═════ DATA EXTRACT

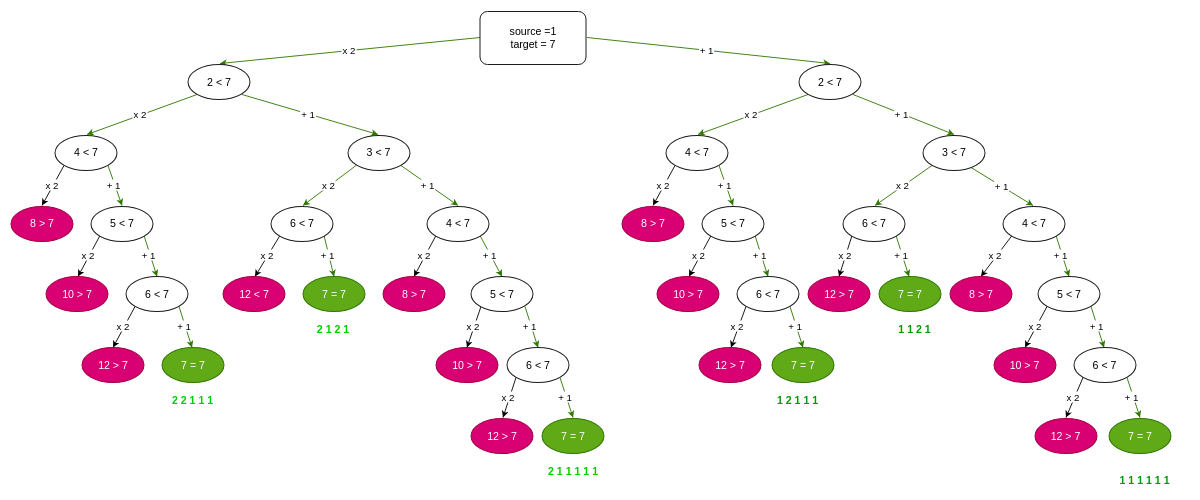
<!DOCTYPE html>
<html lang="en">
<head>
<meta charset="utf-8">
<title>Decision tree from source 1 to target 7</title>
<style>
:root {
  --paper: #ffffff;
  --ink: #000000;
  --outline: #1c1c1c;
  --miss: #d80073;
  --miss-line: #a50040;
  --hit: #60a917;
  --hit-line: #2d7600;
  --path-left: #00cc00;
  --path-right: #009900;
}
* { box-sizing: border-box; }
html, body { margin: 0; }
body { background: var(--paper); overflow: hidden; }
.tree {
  position: relative;
  width: 1200px;
  height: 500px;
  overflow: hidden;
  background: var(--paper);
  color: var(--ink);
  font: 10.6px/13px "Liberation Sans", Arial, sans-serif;
}
.edges { position: absolute; inset: 0; fill: none; stroke-width: 0.9; }
.edges g { transform: translate(0, -0.5px); }
.valid { stroke: var(--hit-line); }
.valid line { marker-end: url(#arrow-valid); }
.over { stroke: var(--ink); }
.over line { marker-end: url(#arrow-over); }
.node, .op, .steps {
  position: absolute;
  left: calc(var(--x) * 1px);
  top: calc(var(--y) * 1px);
  transform: translate(-50%, -50%);
  white-space: nowrap;
}
.node {
  display: flex;
  align-items: center;
  justify-content: center;
  width: 63px;
  height: 36px;
  border: 1px solid var(--outline);
  border-radius: 50%;
  background: var(--paper);
}
.node.root { width: 107px; height: 54px; border-radius: 8px; text-align: center; }
.node.miss { background: var(--miss); border-color: var(--miss-line); color: var(--paper); }
.node.hit { background: var(--hit); border-color: var(--hit-line); color: var(--paper); }
.op { padding: 0 1px; background: var(--paper); font-size: 9.7px; line-height: 11px; }
.steps { font-weight: bold; color: var(--path-left); }
.right .steps { color: var(--path-right); }
</style>
</head>
<body>
<main class="tree">
  <svg class="edges" width="1200" height="500" viewBox="0 0 1200 500" aria-hidden="true">
    <defs>
      <marker id="arrow-valid" markerUnits="userSpaceOnUse" markerWidth="8" markerHeight="8" refX="7" refY="3.5" orient="auto"><path d="M0 0L7 3.5L0 7L2 3.5Z" fill="#2d7600" stroke="none"/></marker>
      <marker id="arrow-over" markerUnits="userSpaceOnUse" markerWidth="8" markerHeight="8" refX="7" refY="3.5" orient="auto"><path d="M0 0L7 3.5L0 7L2 3.5Z" fill="#000000" stroke="none"/></marker>
    </defs>
    <g class="valid">
      <line x1="480" y1="38" x2="220" y2="64"/>
      <line x1="197" y1="95" x2="87" y2="135"/>
      <line x1="242" y1="95" x2="378" y2="135"/>
      <line x1="108" y1="166" x2="122" y2="206"/>
      <line x1="356" y1="166" x2="303" y2="206"/>
      <line x1="401" y1="166" x2="458" y2="206"/>
      <line x1="144" y1="236" x2="157" y2="277"/>
      <line x1="324" y1="236" x2="334" y2="277"/>
      <line x1="480" y1="236" x2="502" y2="277"/>
      <line x1="179" y1="307" x2="192" y2="348"/>
      <line x1="525" y1="307" x2="538" y2="348"/>
      <line x1="560" y1="378" x2="573" y2="418"/>
      <line x1="587" y1="38" x2="830" y2="64"/>
      <line x1="808" y1="95" x2="698" y2="135"/>
      <line x1="853" y1="95" x2="954" y2="135"/>
      <line x1="719" y1="166" x2="733" y2="206"/>
      <line x1="932" y1="166" x2="875" y2="206"/>
      <line x1="971" y1="168" x2="1033" y2="206"/>
      <line x1="755" y1="236" x2="768" y2="277"/>
      <line x1="896" y1="236" x2="909" y2="277"/>
      <line x1="1056" y1="236" x2="1069" y2="277"/>
      <line x1="790" y1="307" x2="803" y2="348"/>
      <line x1="1091" y1="307" x2="1104" y2="348"/>
      <line x1="1127" y1="378" x2="1140" y2="418"/>
    </g>
    <g class="over">
      <line x1="64" y1="166" x2="42" y2="206"/>
      <line x1="100" y1="236" x2="78" y2="277"/>
      <line x1="280" y1="236" x2="255" y2="277"/>
      <line x1="436" y1="236" x2="414" y2="277"/>
      <line x1="135" y1="307" x2="113" y2="348"/>
      <line x1="481" y1="307" x2="467" y2="348"/>
      <line x1="516" y1="378" x2="503" y2="418"/>
      <line x1="675" y1="166" x2="653" y2="206"/>
      <line x1="711" y1="236" x2="689" y2="277"/>
      <line x1="852" y1="236" x2="839" y2="277"/>
      <line x1="1012" y1="236" x2="981" y2="277"/>
      <line x1="746" y1="307" x2="731" y2="348"/>
      <line x1="1047" y1="307" x2="1025" y2="348"/>
      <line x1="1083" y1="378" x2="1066" y2="418"/>
    </g>
  </svg>

  <div class="node root" style="--x:533;--y:37.5">source =1<br>target = 7</div>

  <section class="left" aria-label="Paths that start with x 2">
    <span class="op" style="--x:349;--y:50">x 2</span>
    <div class="node" style="--x:219;--y:82">2 &lt; 7</div>
    <span class="op" style="--x:140;--y:114">x 2</span>
    <span class="op" style="--x:308;--y:114">+ 1</span>
    <div class="node" style="--x:86;--y:152.5">4 &lt; 7</div>
    <div class="node" style="--x:378.5;--y:152.5">3 &lt; 7</div>
    <span class="op" style="--x:52;--y:185">x 2</span>
    <span class="op" style="--x:113.5;--y:185">+ 1</span>
    <span class="op" style="--x:328.5;--y:185">x 2</span>
    <span class="op" style="--x:427.5;--y:185">+ 1</span>
    <div class="node miss" style="--x:42;--y:223.5">8 &gt; 7</div>
    <div class="node" style="--x:122;--y:223.5">5 &lt; 7</div>
    <div class="node" style="--x:302;--y:223.5">6 &lt; 7</div>
    <div class="node" style="--x:458;--y:223.5">4 &lt; 7</div>
    <span class="op" style="--x:88;--y:255">x 2</span>
    <span class="op" style="--x:148.5;--y:255">+ 1</span>
    <span class="op" style="--x:267;--y:255">x 2</span>
    <span class="op" style="--x:327.5;--y:255">+ 1</span>
    <span class="op" style="--x:424;--y:255">x 2</span>
    <span class="op" style="--x:489.5;--y:255">+ 1</span>
    <div class="node miss" style="--x:77;--y:294">10 &gt; 7</div>
    <div class="node" style="--x:157;--y:294">6 &lt; 7</div>
    <div class="node miss" style="--x:254;--y:294">12 &lt; 7</div>
    <div class="node hit" style="--x:334;--y:294">7 = 7</div>
    <div class="node miss" style="--x:414;--y:294">8 &gt; 7</div>
    <div class="node" style="--x:502;--y:294">5 &lt; 7</div>
    <strong class="steps" style="--x:333;--y:329">2 1 2 1</strong>
    <span class="op" style="--x:123;--y:326">x 2</span>
    <span class="op" style="--x:184;--y:326">+ 1</span>
    <span class="op" style="--x:473;--y:326">x 2</span>
    <span class="op" style="--x:529.5;--y:326">+ 1</span>
    <div class="node miss" style="--x:113;--y:365">12 &gt; 7</div>
    <div class="node hit" style="--x:193;--y:365">7 = 7</div>
    <div class="node miss" style="--x:467;--y:365">10 &gt; 7</div>
    <div class="node" style="--x:538;--y:365">6 &lt; 7</div>
    <strong class="steps" style="--x:192.5;--y:400">2 2 1 1 1</strong>
    <span class="op" style="--x:508;--y:397">x 2</span>
    <span class="op" style="--x:565;--y:397">+ 1</span>
    <div class="node miss" style="--x:502;--y:436">12 &gt; 7</div>
    <div class="node hit" style="--x:573;--y:436">7 = 7</div>
    <strong class="steps" style="--x:573;--y:471">2 1 1 1 1 1</strong>
  </section>

  <section class="right" aria-label="Paths that start with + 1">
    <span class="op" style="--x:706.5;--y:50">+ 1</span>
    <div class="node" style="--x:830;--y:82">2 &lt; 7</div>
    <span class="op" style="--x:751;--y:114">x 2</span>
    <span class="op" style="--x:901.5;--y:114">+ 1</span>
    <div class="node" style="--x:697;--y:152.5">4 &lt; 7</div>
    <div class="node" style="--x:954;--y:152.5">3 &lt; 7</div>
    <span class="op" style="--x:663;--y:185">x 2</span>
    <span class="op" style="--x:724.5;--y:185">+ 1</span>
    <span class="op" style="--x:902.5;--y:185">x 2</span>
    <span class="op" style="--x:1001.5;--y:186">+ 1</span>
    <div class="node miss" style="--x:653;--y:223.5">8 &gt; 7</div>
    <div class="node" style="--x:733;--y:223.5">5 &lt; 7</div>
    <div class="node" style="--x:874;--y:223.5">6 &lt; 7</div>
    <div class="node" style="--x:1034;--y:223.5">4 &lt; 7</div>
    <span class="op" style="--x:698.5;--y:255">x 2</span>
    <span class="op" style="--x:759.5;--y:255">+ 1</span>
    <span class="op" style="--x:845;--y:255">x 2</span>
    <span class="op" style="--x:901;--y:255">+ 1</span>
    <span class="op" style="--x:995;--y:255">x 2</span>
    <span class="op" style="--x:1060.5;--y:255">+ 1</span>
    <div class="node miss" style="--x:688;--y:294">10 &gt; 7</div>
    <div class="node" style="--x:768;--y:294">6 &lt; 7</div>
    <div class="node miss" style="--x:839;--y:294">12 &gt; 7</div>
    <div class="node hit" style="--x:910;--y:294">7 = 7</div>
    <div class="node miss" style="--x:981;--y:294">8 &gt; 7</div>
    <div class="node" style="--x:1069;--y:294">5 &lt; 7</div>
    <strong class="steps" style="--x:914.5;--y:329">1 1 2 1</strong>
    <span class="op" style="--x:737;--y:326">x 2</span>
    <span class="op" style="--x:795;--y:326">+ 1</span>
    <span class="op" style="--x:1035;--y:326">x 2</span>
    <span class="op" style="--x:1096.5;--y:326">+ 1</span>
    <div class="node miss" style="--x:730;--y:365">12 &gt; 7</div>
    <div class="node hit" style="--x:803;--y:365">7 = 7</div>
    <div class="node miss" style="--x:1024.5;--y:365">10 &gt; 7</div>
    <div class="node" style="--x:1104.5;--y:365">6 &lt; 7</div>
    <strong class="steps" style="--x:797.5;--y:400">1 2 1 1 1</strong>
    <span class="op" style="--x:1073;--y:397">x 2</span>
    <span class="op" style="--x:1131.5;--y:397">+ 1</span>
    <div class="node miss" style="--x:1065.5;--y:436">12 &gt; 7</div>
    <div class="node hit" style="--x:1140;--y:436">7 = 7</div>
    <strong class="steps" style="--x:1144.5;--y:480">1 1 1 1 1 1</strong>
  </section>
</main>
</body>
</html>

══════════

Among the entries, count the lines that hold "steps". Reply with the count only.

9